They like guard duty, and are still unhappy about early coverage of Operation Iraqi Freedom that suggested troops were concerned about “hillbilly armor” bolted onto their vehicles. “My platoon was ready to go,” Gray told me. “I think some of those guys (reporters) just talked to people who never go out of the wire (leave the comparative safety of base.) We were ready to go.”

“Roger that.”

They talked about the note that came with the bomb as Sharp swerved around trash, possibly booby-trapped, in the road. They felt for the business owner. His world was getting turned upside down (In fact, he decamped, leaving the keys to his publicity operation, which did – and perhaps still does – business with the local government.) The insurgents were threatening to kill him.

“And the Americans are going to kill you if they see you putting it (the bomb) out,” said Gray. “Here’s the kicker. The Americans are not going to be there every day afterwards.

“We got friendlies approaching on the left.” Vance cranked his turret, keeping sector.
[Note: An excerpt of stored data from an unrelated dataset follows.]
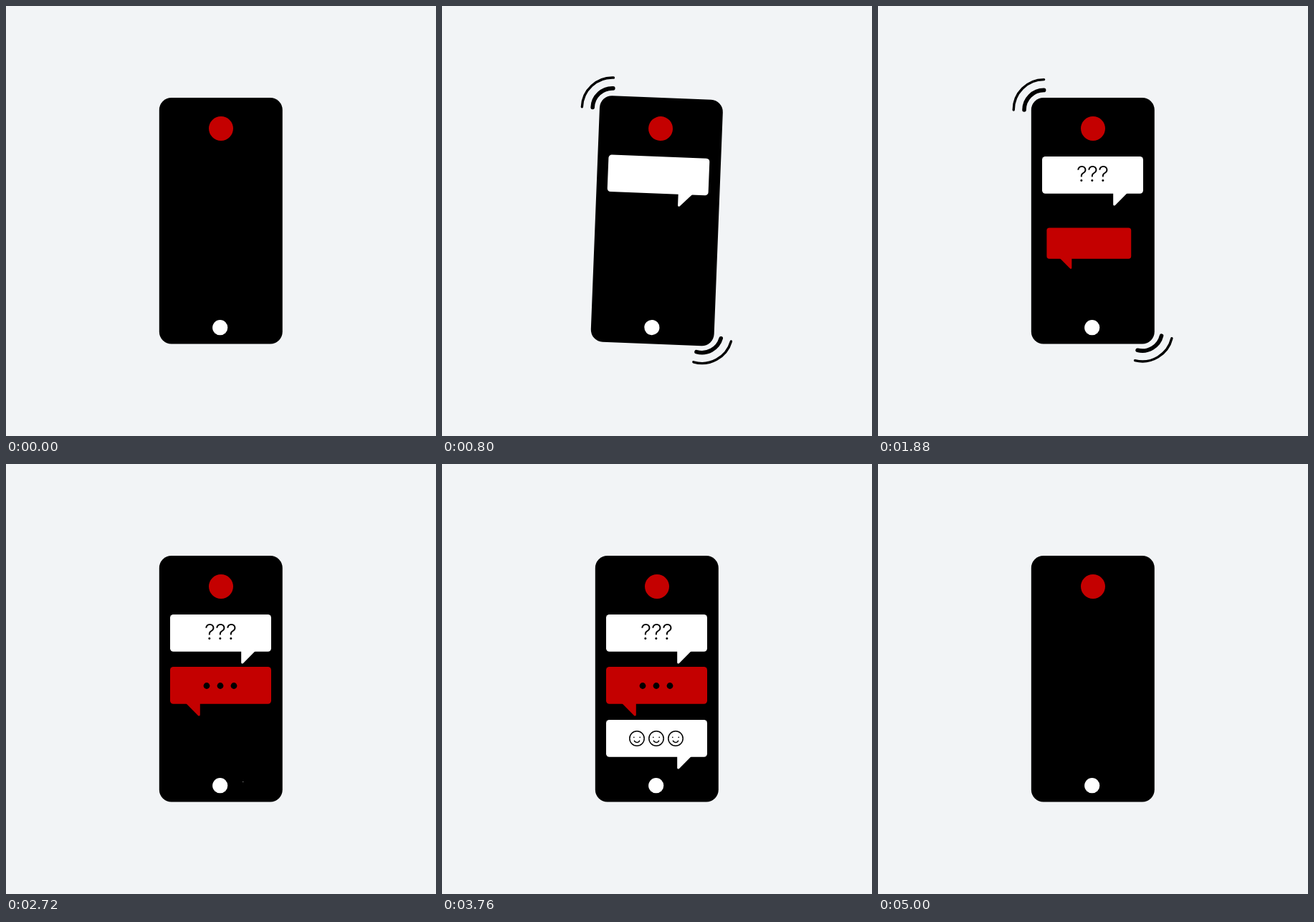
Recreate the animation shown at these times as an HTML page with a canvas. Size 600 by 600 pixels, loop 5.08 s.

```html
<!DOCTYPE html>
<html lang="en">
<head>
<meta charset="utf-8">
<title>Chat on a phone</title>
<style>
  html, body { margin: 0; width: 100%; height: 100%; overflow: hidden; background: #f2f4f6; }
  canvas { display: block; width: 600px; height: 600px; }
</style>
</head>
<body>
<canvas id="stage" width="600" height="600"></canvas>
<script>
const ctx = document.getElementById('stage').getContext('2d');
const LOOP = 5080, STEP = 40, SHRINK = 560;
const BUZZ_DELAY = 20, SWING = 240, WAVES_END = 520;
const RED = '#c40000', WHITE = '#fff', BLACK = '#000', PAPER = '#f2f4f6';

const clamp = v => Math.max(0, Math.min(1, v));
const smooth = v => { v = clamp(v); return v * v * (3 - 2 * v); };

// Grow past full size to `peak`, then settle at 1.
const pop = (u, peak) => u < 0.6
  ? peak * smooth(u / 0.6)
  : peak + (1 - peak) * smooth((u - 0.6) / 0.4);

function disc(x, y, r, color) {
  ctx.fillStyle = color;
  ctx.beginPath();
  ctx.arc(x, y, r, 0, 7);
  ctx.fill();
}

function box(x, y, w, h, r, color) {
  ctx.fillStyle = color;
  ctx.beginPath();
  ctx.roundRect(x, y, w, h, r);
  ctx.fill();
}

function arc(x, y, r, from, to, width) {
  ctx.lineWidth = width;
  ctx.beginPath();
  ctx.arc(x, y, r, from * Math.PI / 180, to * Math.PI / 180);
  ctx.stroke();
}

function question(s) {
  ctx.scale(Math.min(1, s), s);
  ctx.fillStyle = BLACK;
  ctx.font = '300 30px Inter, "Open Sans", sans-serif';
  ctx.textAlign = 'center';
  ctx.fillText('?', 0, 0);
}

function dot(s) {
  disc(0, 0, 4.4 * s, BLACK);
}

function smiley(s) {
  ctx.scale(s, s);
  ctx.strokeStyle = BLACK;
  arc(0, 0, 10.2, 0, 360, 1.5);
  arc(0, 1.4, 4, 28, 152, 1.5);
  disc(-4.2, -1.6, 0.8, BLACK);
  disc(4.2, -1.6, 0.8, BLACK);
}

// Each bubble grows out of the bottom of the screen and shrinks into its tail tip.
const bubbles = [
  { start: 340, grow: 410, x: 331, y: 278.3, launch: 452, dir: 1, color: WHITE, end: 4240,
    icon: question, from: 880, lag: 120, span: 200, peak: 1.22, mid: 299.5, gap: 15, iconY: 245.5 },
  { start: 1620, grow: 350, x: 268, y: 351.3, launch: 444, dir: -1, color: RED, end: 4340,
    icon: dot, from: 2160, lag: 60, span: 160, peak: 2, mid: 299, gap: 19, iconY: 309.5 },
  { start: 2700, grow: 350, x: 331, y: 425.3, launch: 444, dir: 1, color: WHITE, end: 4440,
    icon: smiley, from: 3240, lag: 120, span: 280, peak: 1.38, mid: 299, gap: 27, iconY: 383 }
];

function bubbleShape(color) {
  box(-102, -68.3, 141, 51.7, 4.5, color);
  ctx.strokeStyle = color;
  ctx.lineWidth = 3;
  ctx.beginPath();
  ctx.moveTo(-1.3, -19);
  ctx.lineTo(-1.3, -1.2);
  ctx.lineTo(16.5, -19);
  ctx.closePath();
  ctx.fill();
  ctx.stroke();
}

function drawBubble(b, t) {
  const rise = smooth((t - b.start) / b.grow);
  const size = rise * (1 - smooth((t - b.end) / SHRINK));
  if (size <= 0) return;
  ctx.save();
  ctx.translate(b.x, b.launch + (b.y - b.launch) * rise);
  ctx.scale(size, size);
  ctx.save();
  ctx.scale(b.dir, 1);
  bubbleShape(b.color);
  ctx.restore();
  for (let i = 0; i < 3; i++) {
    const u = clamp((t - b.from - i * b.lag) / b.span);
    if (!u) continue;
    ctx.save();
    ctx.translate(b.mid + (i - 1) * b.gap - b.x, b.iconY - b.y);
    b.icon(pop(u, b.peak));
    ctx.restore();
  }
  ctx.restore();
}

function drawWaves() {
  ctx.strokeStyle = BLACK;
  for (const [r, width] of [[42.4, 3.4], [27.6, 5.6]]) {
    arc(231.6, 145, r, 180, 270, width);
    arc(368.8, 453.5, r, 14, 104, width);
  }
}

function draw(t) {
  // Time into the current buzz: one swing left, then one swing right with waves.
  const buzz = bubbles.map(b => t - b.start - BUZZ_DELAY).find(d => d >= 0 && d < WAVES_END) || 0;
  const turn = Math.min(buzz / SWING, 2) * Math.PI;
  ctx.fillStyle = PAPER;
  ctx.fillRect(0, 0, 600, 600);
  ctx.save();
  ctx.lineCap = ctx.lineJoin = 'round';
  ctx.translate(300, 300);
  ctx.rotate(-4.5 * Math.PI / 180 * Math.sin(turn));
  ctx.translate(-300, -300);
  if (buzz >= SWING) drawWaves();
  box(213.8, 127.9, 172, 343.7, 17, BLACK);
  disc(300, 171, 17, RED);
  disc(298.7, 448.7, 10.6, WHITE);
  bubbles.forEach(b => drawBubble(b, t));
  ctx.restore();
}

const begin = performance.now();
function frame() {
  const t = (performance.now() - begin) % LOOP;
  draw(Math.floor(t / STEP) * STEP);
  requestAnimationFrame(frame);
}
frame();
</script>
</body>
</html>
```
“We got friendlies on the right.”

“Roger that.”

They hooked up with a U.S. Marine unit and pulled up to the site, which presented a lot of potential problems. The bomb was in a building. A lush hedge in the median of the street provided about a zillion places to hide bombs. Tall buildings and narrow streets offered snipers a place to hide. Kids played in rubble nearby. And half a block away was a busy four-way intersection, only partly blocked. Cars streamed through it. An unsmiling Iraqi machine gunner kept his eyes on the traffic.

The 113th took up positions, eyes and guns pointed outward.

“Hey, guys!” said Shatto. “Stay up against the wall in case there is a drive-by.”

Two Iraqi men talked rapidly to the interpreter working with the local Iraqi Army unit. They sketched a map showing where in the office the bomb had been placed. The bomb truck dispatched its robot.

Doorways were crowded with onlookers. One asked if he could move his car before they detonated the bomb. Through an interpreter, Shatto told him he would be able to move the car if it came to that. A boy of about 10 waved at the soldiers. A man next to him flashed a thumbs up.

Marine Maj. Frank Shelton, of Greenville, S.C., was happy to see a reporter along with the 113th. He’s got quite a story to tell. He and seven Marines have been living at Forward Operating Base Fortitude, a few blocks away, for six months. “I’ve got an Iraqi battalion,” he said. “Twenty thousand voted here (in Iraq’s historic first election in January.) These people like us. People here like the Iraqi army.

“We have won the insurgency here. I’ll make that claim,” Shelton said. “We have not been attacked in six months.” Shelton figures he might be the only outfit in Mosul, a city of something like two million people, able to make night patrols. Elsewhere in the city, the streets are empty at night.

Shelton carries a photo of one of the officer’s daughters on his shoulder with his identification. “He’s my best friend,” he said.

Disposing of the bomb turned out to be uncomplicated. The radio-controlled robot went in and pulled it apart. A few minutes later a bomb crew guy walked out carrying a wafer of plastic explosive and a grenade.

Men crowded into a doorway waved and cheered, posed for a photo as the 113th pulled out.

Another day, another bomb run.

Said Gray to driver Sharp: “Dude, drop me off at the TOC (Tactical Operations Center) before you get fuel.

“I got about 20 minutes to type up this report before the meeting.”

Editor’s note: W.S. Wilson is embedded with the Indiana National Guard’s 113th Combat Engineering Battalion, based out of northern Indiana and now deployed near Mosul, Iraq. Most of the 113th’s soldiers are from northern Indiana.

To contact Wilson: wsw@rochsent.com.

Published June 7, 2005